Friends. This week, New York City experienced one of the worst natural disasters in many years. Certainly in my lifetime. It created unprecedented damage to the city's subway system, which is still as of tonight not up and running. Houses and apartments across the boroughs, New Jersey, upstate and Connecticut are flooded, damaged, or worse. Belongings gone forever. Lives were lost.
I am incredibly fortunate to live in Manhattan's Upper East Side which -- due to the topography of the neighborhood -- experienced very minimal damage, relatively speaking. We also have been incredibly lucky to sustain no loss of power, unlike our friends all across the lower portion of this Island. This week has had its challenges, but I can't complain.
But will I lie and say the Marathon didn't cross my mind from the first news report of damage that aired (on the constant, unyielding, 24 news coverage that I couldn't peel my eyes from)? No, I will not tell that lie, sir. I was thinking about the Marathon day and night.
Bloomberg definitively, officially, announced today that the marathon would go on as planned for Sunday. And this has made me very, very happy along with all my team members and friends who have worked so hard over the past several months towards this very personal goal.
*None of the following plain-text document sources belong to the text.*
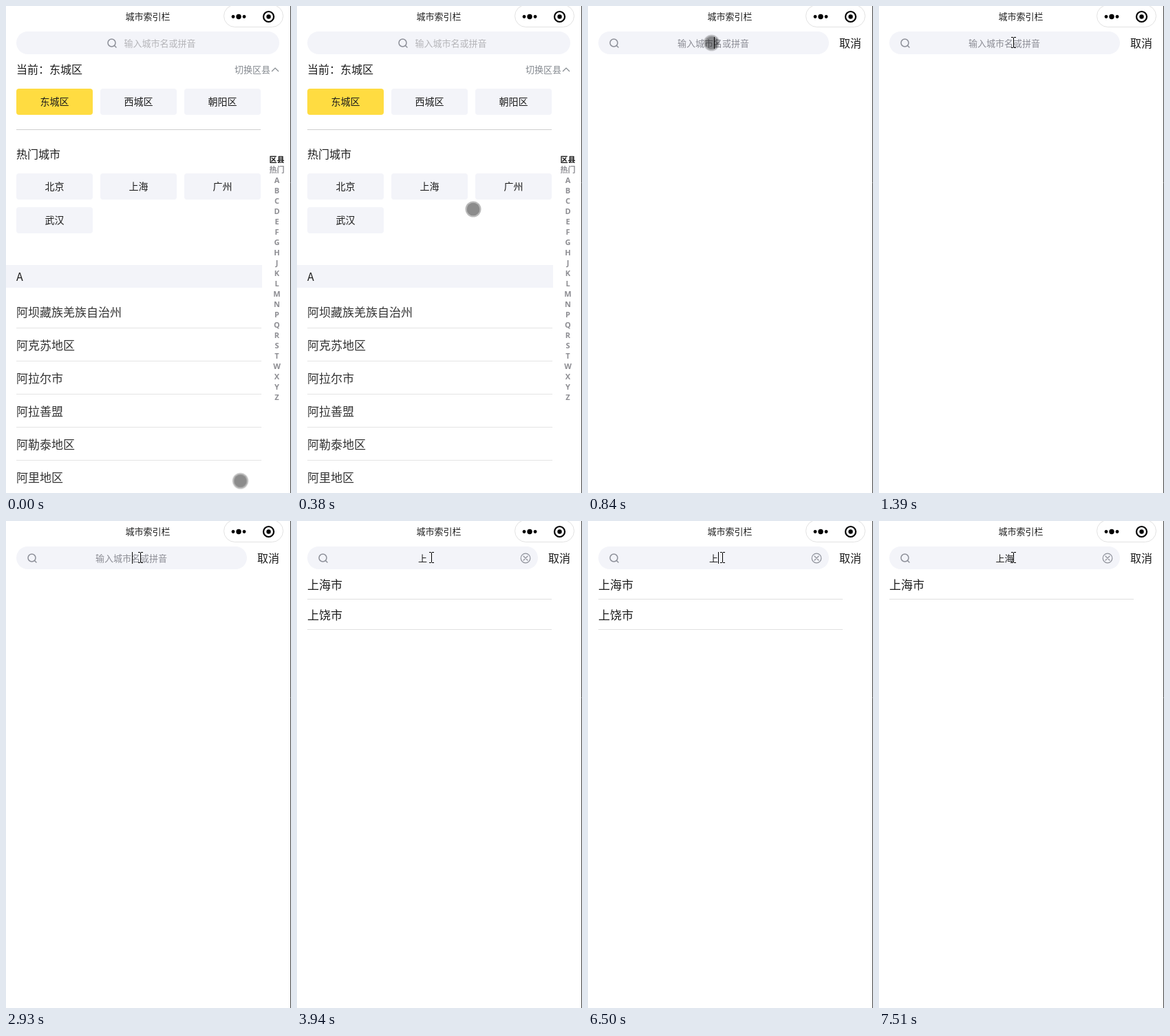
These frames come from a looping animation (414x707 px, 8000 ms). An HTML page:

```html
<!DOCTYPE html>
<html lang="zh-CN">
<head>
<meta charset="utf-8">
<title>城市索引栏</title>
<style>
html, body { margin: 0; width: 100%; height: 100%; overflow: hidden; background: #fff; }
svg { display: block; }
text { font-family: "Noto Sans CJK SC", "Noto Sans CJK", "Noto Sans", sans-serif; fill: #1c1c1c; }
.mid { text-anchor: middle; }
.s13 { font-size: 13px; }
.s14 { font-size: 14px; }
.s16 { font-size: 16px; }
.s17 { font-size: 17px; }
.row { fill: #333; }
.index text { font: bold 11px "Open Sans", "Noto Sans CJK SC", "Noto Sans CJK", sans-serif; fill: #8d8d92; }
.index .current { fill: #111; }
.soft { fill: #f3f4f9; }
.icon { fill: none; stroke: #8d9099; stroke-width: 1.5; stroke-linecap: round; }

/* Keyframe percentages are ms / 80. */
.timed { opacity: 0; animation: 8s step-end infinite; }
.home { animation-name: home; }
.search { animation-name: search; }
.hint { animation-name: hint; }
.filled { animation-name: filled; }
.one { animation-name: one; }
.two { animation-name: two; }
.match { animation-name: match; }
.other { animation-name: other; }
.caret { animation-name: caret; }
.touch { animation-name: touch; }
.beam { animation-name: beam; }

@keyframes home { 0% { opacity: 1 } 10.5%, 100% { opacity: 0 } }
@keyframes search { 0% { opacity: 0 } 10.5%, 100% { opacity: 1 } }
@keyframes hint { 0% { opacity: 1 } 42.5%, 100% { opacity: 0 } }
@keyframes filled { 0% { opacity: 0 } 42.5%, 100% { opacity: 1 } }
@keyframes one { 0% { opacity: 0 } 42.5% { opacity: 1 } 87%, 100% { opacity: 0 } }
@keyframes two { 0% { opacity: 0 } 87%, 100% { opacity: 1 } }
@keyframes match { 0% { opacity: 0 } 49.25%, 100% { opacity: 1 } }
@keyframes other { 0% { opacity: 0 } 49.25% { opacity: 1 } 93.875%, 100% { opacity: 0 } }
@keyframes caret {
  0% { opacity: 0; transform: translateX(183px) }
  10.5%, 24%, 36.625% { opacity: 1; transform: translateX(183px) }
  17.375%, 30.875% { opacity: 0; transform: translateX(183px) }
  42.5%, 55%, 68.625%, 81.25% { opacity: 1; transform: translateX(189px) }
  49.25%, 61.875%, 75.5% { opacity: 0; transform: translateX(189px) }
  87% { opacity: 1; transform: translateX(195px) }
  93.875%, 100% { opacity: 0; transform: translateX(195px) }
}
@keyframes touch {
  0% { opacity: 1; transform: translate(340.5px, 689.5px) }
  .875% { opacity: 1; transform: translate(338px, 670px) }
  1.875% { opacity: 1; transform: translate(329px, 618px) }
  2.75% { opacity: 1; transform: translate(312px, 532px) }
  3.75% { opacity: 1; transform: translate(286px, 418px) }
  4.75% { opacity: 1; transform: translate(256px, 295px) }
  5.75% { opacity: 1; transform: translate(224px, 176px) }
  6.625% { opacity: 1; transform: translate(197px, 83px) }
  7.625% { opacity: 1; transform: translate(181px, 30.5px) }
  8.625% { opacity: 1; transform: translate(178px, 43px) }
  9.5% { opacity: 1; transform: translate(178px, 53.5px) }
  10.5% { opacity: 1; transform: translate(179.5px, 53.5px) }
  11.375%, 100% { opacity: 0; transform: translate(179.5px, 53.5px) }
}
@keyframes beam {
  0% { opacity: 0; transform: translate(181px, 45px) }
  11.375% { opacity: 1; transform: translate(181px, 45px) }
  12.375% { opacity: 1; transform: translate(184px, 45px) }
  14.25% { opacity: 1; transform: translate(191px, 45px) }
  15.25%, 100% { opacity: 1; transform: translate(195px, 45px) }
}
</style>
</head>
<body>
<svg width="414" height="707" viewBox="0 0 414 707">
  <defs>
    <g id="lens" class="icon"><circle r="5.5"/><path d="M4 4l2.5 2.5"/></g>
  </defs>

  <text class="mid s13" x="206" y="20">城市索引栏</text>
  <rect x="316.5" y="-1.5" width="86" height="32" rx="16" fill="#fff" stroke="#e2e2e2"/>
  <circle cx="330" cy="15.5" r="2.4"/>
  <circle cx="338" cy="15.5" r="3.7"/>
  <circle cx="346" cy="15.5" r="2.4"/>
  <circle cx="381.5" cy="15.5" r="7.5" fill="none" stroke="#000" stroke-width="2.2"/>
  <circle cx="381.5" cy="15.5" r="3.2"/>

  <g class="timed home">
    <rect class="soft" x="15" y="37" width="382" height="33" rx="16.5"/>
    <use href="#lens" x="153.5" y="53.5"/>
    <text class="s13" x="171.5" y="59" style="fill:#b4b4b8">输入城市名或拼音</text>
    <text class="s16" x="15" y="98">当前：东城区</text>
    <text class="s13" x="332" y="97" style="fill:#84898f">切换区县</text>
    <path d="M386 95l5-5 5 5" fill="none" stroke="#84898f" stroke-width="1.2"/>
    <path d="M15 179.5h355" stroke="#cfcfcf"/>
    <text class="s16" x="15" y="221">热门城市</text>
    <g id="chips"></g>
    <rect class="soft" y="376" width="372" height="33"/>
    <text class="s16" x="15" y="399">A</text>
    <g id="cities"></g>
    <g id="index" class="index"></g>
  </g>

  <g class="timed search">
    <rect class="soft" x="15" y="37" width="335" height="33" rx="16.5"/>
    <use href="#lens" x="37.5" y="53.5"/>
    <text class="s16" x="365" y="60">取消</text>
    <text class="timed hint s13" x="130" y="59" style="fill:#8b8c94">输入城市名或拼音</text>
    <g class="timed filled icon" style="stroke-width:1.2">
      <circle cx="332" cy="54" r="6.8"/>
      <path d="M329 51l6 6m0-6l-6 6"/>
    </g>
    <text class="timed one s13" x="176" y="59">上</text>
    <text class="timed two s13" x="169.5" y="59">上海</text>
    <g class="timed match">
      <text class="s17" x="15" y="99">上海市</text>
      <path d="M15 113.5h355" stroke="#e0e0e0"/>
    </g>
    <g class="timed other">
      <text class="s17" x="15" y="143">上饶市</text>
      <path d="M15 157.5h355" stroke="#e0e0e0"/>
    </g>
  </g>

  <rect class="timed caret" y="45" width="1" height="17"/>
  <path class="timed beam" d="M-3 .5h3m1 0h3M.5 1v14M-3 15.5h3m1 0h3" fill="none" stroke="#000"/>
  <g class="timed touch">
    <circle r="10.5" fill="none" stroke="#000" stroke-opacity=".27" stroke-width="2"/>
    <circle r="9.5" fill-opacity=".45"/>
  </g>
  <path d="M413.5 0v707" stroke="#444"/>
</svg>
<script>
const fill = (id, items, draw) => {
  document.getElementById(id).innerHTML = items.map(draw).join('');
};

const chips = [
  ['东城区', 0, 120], ['西城区', 1, 120], ['朝阳区', 2, 120],
  ['北京', 0, 243], ['上海', 1, 243], ['广州', 2, 243], ['武汉', 0, 292]
];
fill('chips', chips, ([name, column, y], i) => {
  const x = 15 + column * 122;
  return `<rect x="${x}" y="${y}" width="111" height="38" rx="4" fill="${i ? '#f3f4f9' : '#ffdc41'}"/>
    <text class="mid s14" x="${x + 55.5}" y="${y + 24}">${name}</text>`;
});

const cities = ['阿坝藏族羌族自治州', '阿克苏地区', '阿拉尔市', '阿拉善盟', '阿勒泰地区', '阿里地区'];
fill('cities', cities, (name, i) =>
  `<text class="row s17" x="15" y="${451 + i * 48}">${name}</text>
   <path d="M15 ${467.5 + i * 48}h356" stroke="#e4e4e4"/>`);

fill('index', ['区县', '热门', ...'ABCDEFGHJKLMNPQRSTWXYZ'], (label, i) =>
  `<text class="mid ${i ? '' : 'current'}" x="393.5" y="${227 + i * 15}">${label}</text>`);
</script>
</body>
</html>
```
Many of these team members and friends are battling their own personal issues due to Hurricane Sandy, but they ultimately want to run.
But I feel badly. Because there is a lot of controversy now surrounding this. There is a lot of work to be done to clear the course. A lot of resources to be used. And perhaps should/could those resources be put to better use? And the funds? The pure logistics alone?
I don't know. Maybe. I don't know all the details and can't fully assess. But here's what I do know: This marathon is very important to New York. The revenue it brings in, yes. But also because it's a major, major event that has been a critical part of the city's calendar, year after year. To the Running community...it's The Event. The day. And to cancel it when something could be done would be a shame.
Over the past few nights when different sources were discussing cancellation scenarios and deferment scenarios, I was thinking about it. My heart has been -- and will be -- with everyone who has been affected by this horrible storm. And if there was anything, anything, that could be accomplished in a positive way if we cancelled, I would be for it.
But if I can be truly honest, I am so overjoyed that the Marathon is happening. Another year of waiting and training? I don't know if I have that in me.
Have I been eating well and not drinking this week? No, ma'am. There was a freaking hurricane. I'm not a superhero.
Have I been stretching as much as I could? No. Because I am lazy.
But -- if nothing else -- Hurricane Sandy has given me some perspective. If I have to walk this thing, hell crawl it, I will. Goal times be damned, this is bigger than that.
This is about me, fulfilling a dream of mine, while running across this amazing city that is cleaning up and moving on. And -- despite logistical challenges or issues that make the day less than "ideal" -- I am excited. Real excited.
I have decided that I am going to make this experience as positive as possible. The hurricane tried to put a wrench in that, but I'm not taking the bite. I've worked too damn hard to be upset, stressed, or worried. What will happen will happen. Life is short. Let's make this a happy few days and a glorious Marathon Sunday.
Friday I attend the Expo and pick up my number. Saturday I have a team breakfast with Team for Kids and then the family arrives from Massachusetts. And Sunday...we run.
Sidebar: I got this care package in the mail today from Diane alllll the way in Korea:
I'd say with that package in hand, I'm ready to rock.
Would love to see you Sunday or -- if you'd like -- you can Track Me Here.
I wish all the best to all of you continuing to recover from the storm, and please know that all of us running on Sunday will be thinking of you and of this city. That's just the type of inspiration you need to keep going for 26.2 miles.
“The city seen from the Queensboro Bridge is always the city seen for the first time, in its first wild promise of all the mystery and beauty in the world.” -F. Scott Fitzgerald (Mile 16!)